§ To do
Lines that contain the string "function" are the ones to list; copy all of them from the records.

§ Material shown
+ + + + +

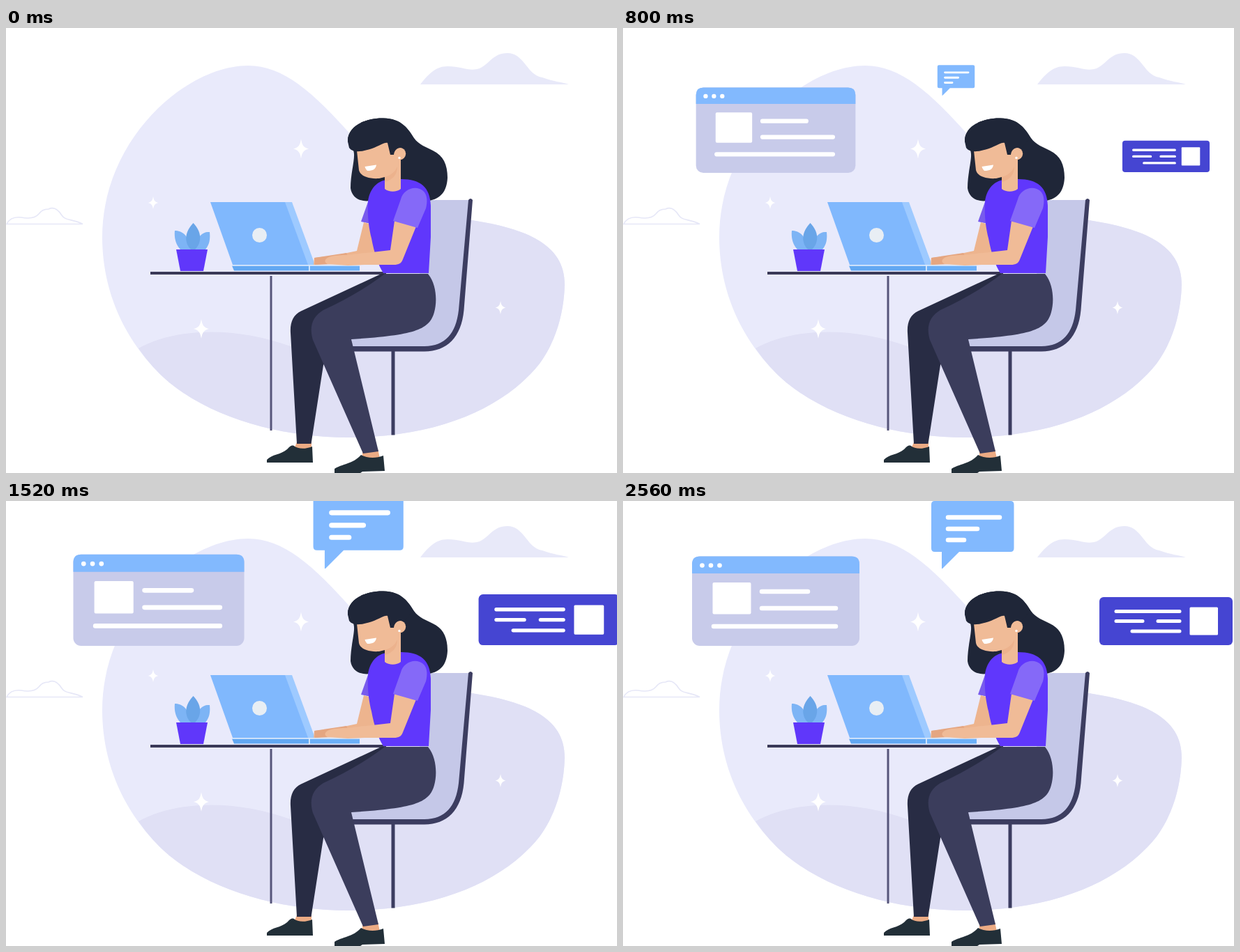
An HTML page for the animation above (2.88 s loop, 876 by 639 pixels).

```html
<!DOCTYPE html>
<html lang="en">
<head>
<meta charset="utf-8">
<title>Working at a desk</title>
<style>
  html, body { margin: 0; width: 100%; height: 100%; overflow: hidden; background: #fff; }
  svg { display: block; width: 100%; height: 100%; }
  .line { fill: none; stroke: #fff; stroke-linecap: round; }
</style>
</head>
<body>
<svg viewBox="0 0 876 639" xmlns="http://www.w3.org/2000/svg">
  <defs>
    <path id="star" fill="#fff" d="M0-14C1.5-5 3.5-2 11 0C3.5 2 1.5 5 0 14C-1.5 5-3.5 2-11 0C-3.5-2-1.5-5 0-14Z"/>
  </defs>

  <g id="backdrop">
    <path fill="#e9eafb" d="M347 54C398 54 440 92 497 156C540 210 580 262 668 276C745 288 801 310 801 368C800 415 785 455 765 482C715 545 620 588 490 588C400 588 300 563 234 509C180 462 138 390 138 300C138 160 258 54 347 54Z"/>
    <path fill="#e0e0f5" d="M190 460C240 432 325 426 411 458L495 448L600 270L668 276C745 288 801 310 801 368C800 415 785 455 765 482C715 545 620 588 490 588C400 588 300 563 234 509Q209 488 190 460Z"/>
    <path fill="#e8e9f9" d="M594 81C606 66 616 55 633 55C654 55 664 63 679 58C693 52 698 36 719 36C743 36 747 68 769 71C785 77 799 78 807 81Z"/>
    <path fill="#fff" stroke="#e6e7f7" stroke-width="1.6" d="M1 281.500C5 273 13 271 22 272C33 274 42 273 47 267C51 261 56 260 61 260C69 256 75 261 80 269C85 277 95 274 110 281.500Z"/>
    <use href="#star" transform="translate(423 173.500)"/>
    <use href="#star" transform="translate(211 251) scale(.66)"/>
    <use href="#star" transform="translate(280 432)"/>
    <use href="#star" transform="translate(709 401.500) scale(.68)"/>
  </g>

  <g id="chair">
    <path fill="#c5c8e8" d="M600 247H664L651 405C647 440 630 460 598 460H497L494 440L590 400Z"/>
    <path fill="#3c3d60" d="M663 247Q666 243 669 247L656.500 405C653 444 632 464.500 600 464.500H497V457H600C630 456.500 645 439 649 405Z"/>
    <path stroke="#3c3d60" stroke-width="5" d="M555 463V584.500"/>
  </g>

  <g id="desk">
    <path stroke="#3a3957" stroke-width="4" d="M207 352H545"/>
    <path stroke="#56557a" stroke-width="3" d="M380 356V578"/>
    <path fill="#7db4f5" d="M242 291C252 291 262 297 265 318H250C243 310 241 301 242 291ZM292 293C282 292 274 299 270 318H286C292 311 293 302 292 293Z"/>
    <path fill="#69a5e8" d="M268.500 280C281 293 281 308 271 318H265C255 308 256 293 268.500 280Z"/>
    <path fill="#6037fa" d="M244 318H289L283 349H250Z"/>
    <path fill="#80b8fd" d="M293 250H402L434 340H325Z"/>
    <path fill="#9ecaff" d="M400 250H410L443 340H433Z"/>
    <circle cx="363.500" cy="297.500" r="10.500" fill="#e8eef4"/>
    <path fill="#62a8f2" d="M324 341.500H434V348.500H327Z"/>
    <path fill="#6cb0f8" d="M435.500 341.500H507V348.500H435.500Z"/>
    <path stroke="#d9e9fc" stroke-width="1.500" d="M324 340.700H507M434.800 341V349"/>
  </g>

  <g id="woman">
    <path fill="#1f2638" d="M497 174C503 182 494 205 494 230C496 244 508 250 522 248L560 235L607 248C622 245 632 236 633 215C633 196 627 183 612 176C603 171 592 168 585 158C577 145 567 129.500 541 129.500C515 129 489 141 490 163Z"/>
    <path fill="#785bed" d="M520 247L509 278L523 281Z"/>
    <path fill="#edb48e" d="M513 279L524 282L530 325L490 336L441 340L442 330L470 327L503 320Z"/>
    <path fill="#e5a681" d="M442 330L488 323L495 338L443 340Z"/>
    <path fill="#6037fc" d="M545 218C529 221 521 234 519 249C518 270 520 286 524 302C528 324 534 341 541 352H606L609 300V255C608 229 595 217 566 217Z"/>
    <path fill="#f0bb97" d="M503 176L506 204C508 213 520 217 535 216L543 214V231C549 236 560 236 566 231V185L555 160H515Z"/>
    <path fill="#ecb28d" d="M543 214C553 211 558 206 561 199C561 210 555 218 543 221Z"/>
    <circle cx="564.500" cy="180.500" r="8.700" fill="#f0bb97"/>
    <circle cx="564" cy="186.500" r="1.700" fill="#fff"/>
    <path fill="#fff" d="M514.500 199L531 196.500C530 203 526 205 518 205C516 203 515 201 514.500 199Z"/>
    <path fill="#1f2638" d="M490 163C489 141 515 129 541 129.500C567 130 577 146 584 158L572 172C562 171 557 174 556 182L551 182L547 165C543 163 533 171 520 174.500C508 178 497 179 492 172Z"/>
    <path fill="#f0bb97" d="M557 277L588 285L569 332C567 338 563 340 556 340H508V324L551 319Z"/>
    <path id="hand" fill="#f0bb97"/>
    <path fill="#8569f8" d="M566 246C569 234 582 227 593 231C604 235 605 247 602 259L590 287L555 277Z"/>

    <path fill="#ecab84" d="M417 595H438V606H412ZM511 607L533 604L536 618H511Z"/>
    <path fill="#282c44" d="M539 352.500L423 406.500C412 412 407 422 408 438L417 597H437.500L455 484L500 400L570 360Z"/>
    <path fill="#3b3d5c" d="M543 353H605C618 369 618 394 614 408C607 434 585 441 495 447L534 608L512 611L440 448C434 428 440 414 455 405C490 389 520 371 543 353Z"/>
    <path fill="#222f38" d="M374 624V620C381 612 394 613 403 605C406 602 408 599 412 599.500C419 605 429 605 439 601L440 624ZM471 639V633C481 626 498 626 509 613C518 618 531 618 541 614L543 636L511 637L508 639Z"/>
  </g>

  <g id="page">
    <rect x="99" y="79.500" width="240" height="128.500" rx="11" fill="#c8cbea"/>
    <path fill="#82b9fe" d="M99 104V90.500Q99 79.500 110 79.500H328Q339 79.500 339 90.500V104Z"/>
    <g fill="#fff">
      <circle cx="113.500" cy="92.500" r="3.300"/><circle cx="126" cy="92.500" r="3.300"/><circle cx="138.500" cy="92.500" r="3.300"/>
      <rect x="128.500" y="117" width="55" height="45.500" rx="2"/>
    </g>
    <path class="line" stroke-width="6.500" d="M199 130H265M199 154H305M130 180H305"/>
  </g>

  <g id="banner">
    <rect x="683" y="138" width="191" height="69" rx="6" fill="#4545d2"/>
    <rect x="812.500" y="152.500" width="40.500" height="40" rx="1.500" fill="#fff"/>
    <path class="line" stroke-width="5" d="M707 158.500H798M707 172.500H745M767 172.500H798M730 187H798"/>
  </g>

  <g id="bubble">
    <path fill="#82b9fe" d="M447 0H555.500Q560.500 0 560.500 5V68Q560.500 73 555.500 73H482L458 97H457V73H447Q442 73 442 68V5Q442 0 447 0Z"/>
    <path class="line" stroke-width="6.500" d="M466 23.500H540M466 40H508M466 56H489"/>
  </g>
</svg>

<script>
const LOOP = 2880, STEP = 80, LAST = 2560, TYPING = 800;
const $ = id => document.getElementById(id);

// Pop-in with overshoot: [ms, scale]
const POP = [
  [60, 0], [140, .07], [260, .181], [350, .305], [470, .466], [570, .64],
  [790, .942], [980, 1.092], [1090, 1.11], [1200, 1.085], [1300, 1.057],
  [1420, 1.034], [1520, 1.021], [1760, 1.009], [2050, 1]
];

// Each card grows from its anchor point after a delay.
const cards = [
  { el: $('page'), x: 219, y: 208, delay: 0 },
  { el: $('banner'), x: 778.5, y: 207, delay: 220 },
  { el: $('bubble'), x: 458, y: 97, delay: 340 }
];

function slope(i) {
  if (i === 0 || i === POP.length - 1) return 0;
  const [a, b] = [POP[i - 1], POP[i + 1]];
  return (b[1] - a[1]) / (b[0] - a[0]);
}

function pop(t) {
  if (t <= POP[0][0]) return 0;
  const i = POP.findIndex(p => p[0] >= t);
  if (i < 0) return 1;
  const [t0, a] = POP[i - 1], [t1, b] = POP[i];
  const d = t1 - t0, u = (t - t0) / d, v = 1 - u;
  return a * v * v * (1 + 2 * u) + b * u * u * (3 - 2 * u)
    + d * u * v * (slope(i - 1) * v - slope(i) * u);
}

function lift(t) {
  const p = t % TYPING;
  if (t >= 2400 || p < 480 || p > 640) return 0;
  return p > 600 ? .5 : 1;
}

function draw(ms) {
  const t = Math.min(Math.floor(ms % LOOP / STEP) * STEP, LAST);
  for (const { el, x, y, delay } of cards) {
    const s = pop(t - delay);
    el.setAttribute('visibility', s > 0 ? 'visible' : 'hidden');
    el.setAttribute('transform', `translate(${x} ${y}) scale(${s}) translate(${-x} ${-y})`);
  }
  const h = lift(t);
  $('hand').setAttribute('d',
    `M515 323L490 ${326 - 3 * h}C482 ${326 - 7 * h} 472 ${326 - 12 * h} 463 ${329 - 9 * h}` +
    `C456 ${332 - 5 * h} 456 ${337 - 6 * h} 461 339L490 341L515 340Z`);
}

const start = performance.now();
function tick(now) {
  draw(Math.max(0, now - start));
  requestAnimationFrame(tick);
}
draw(0);
requestAnimationFrame(tick);
</script>
</body>
</html>
```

+ + + + +

§ Your solution
function slope(i) {
function pop(t) {
function lift(t) {
function draw(ms) {
function tick(now) {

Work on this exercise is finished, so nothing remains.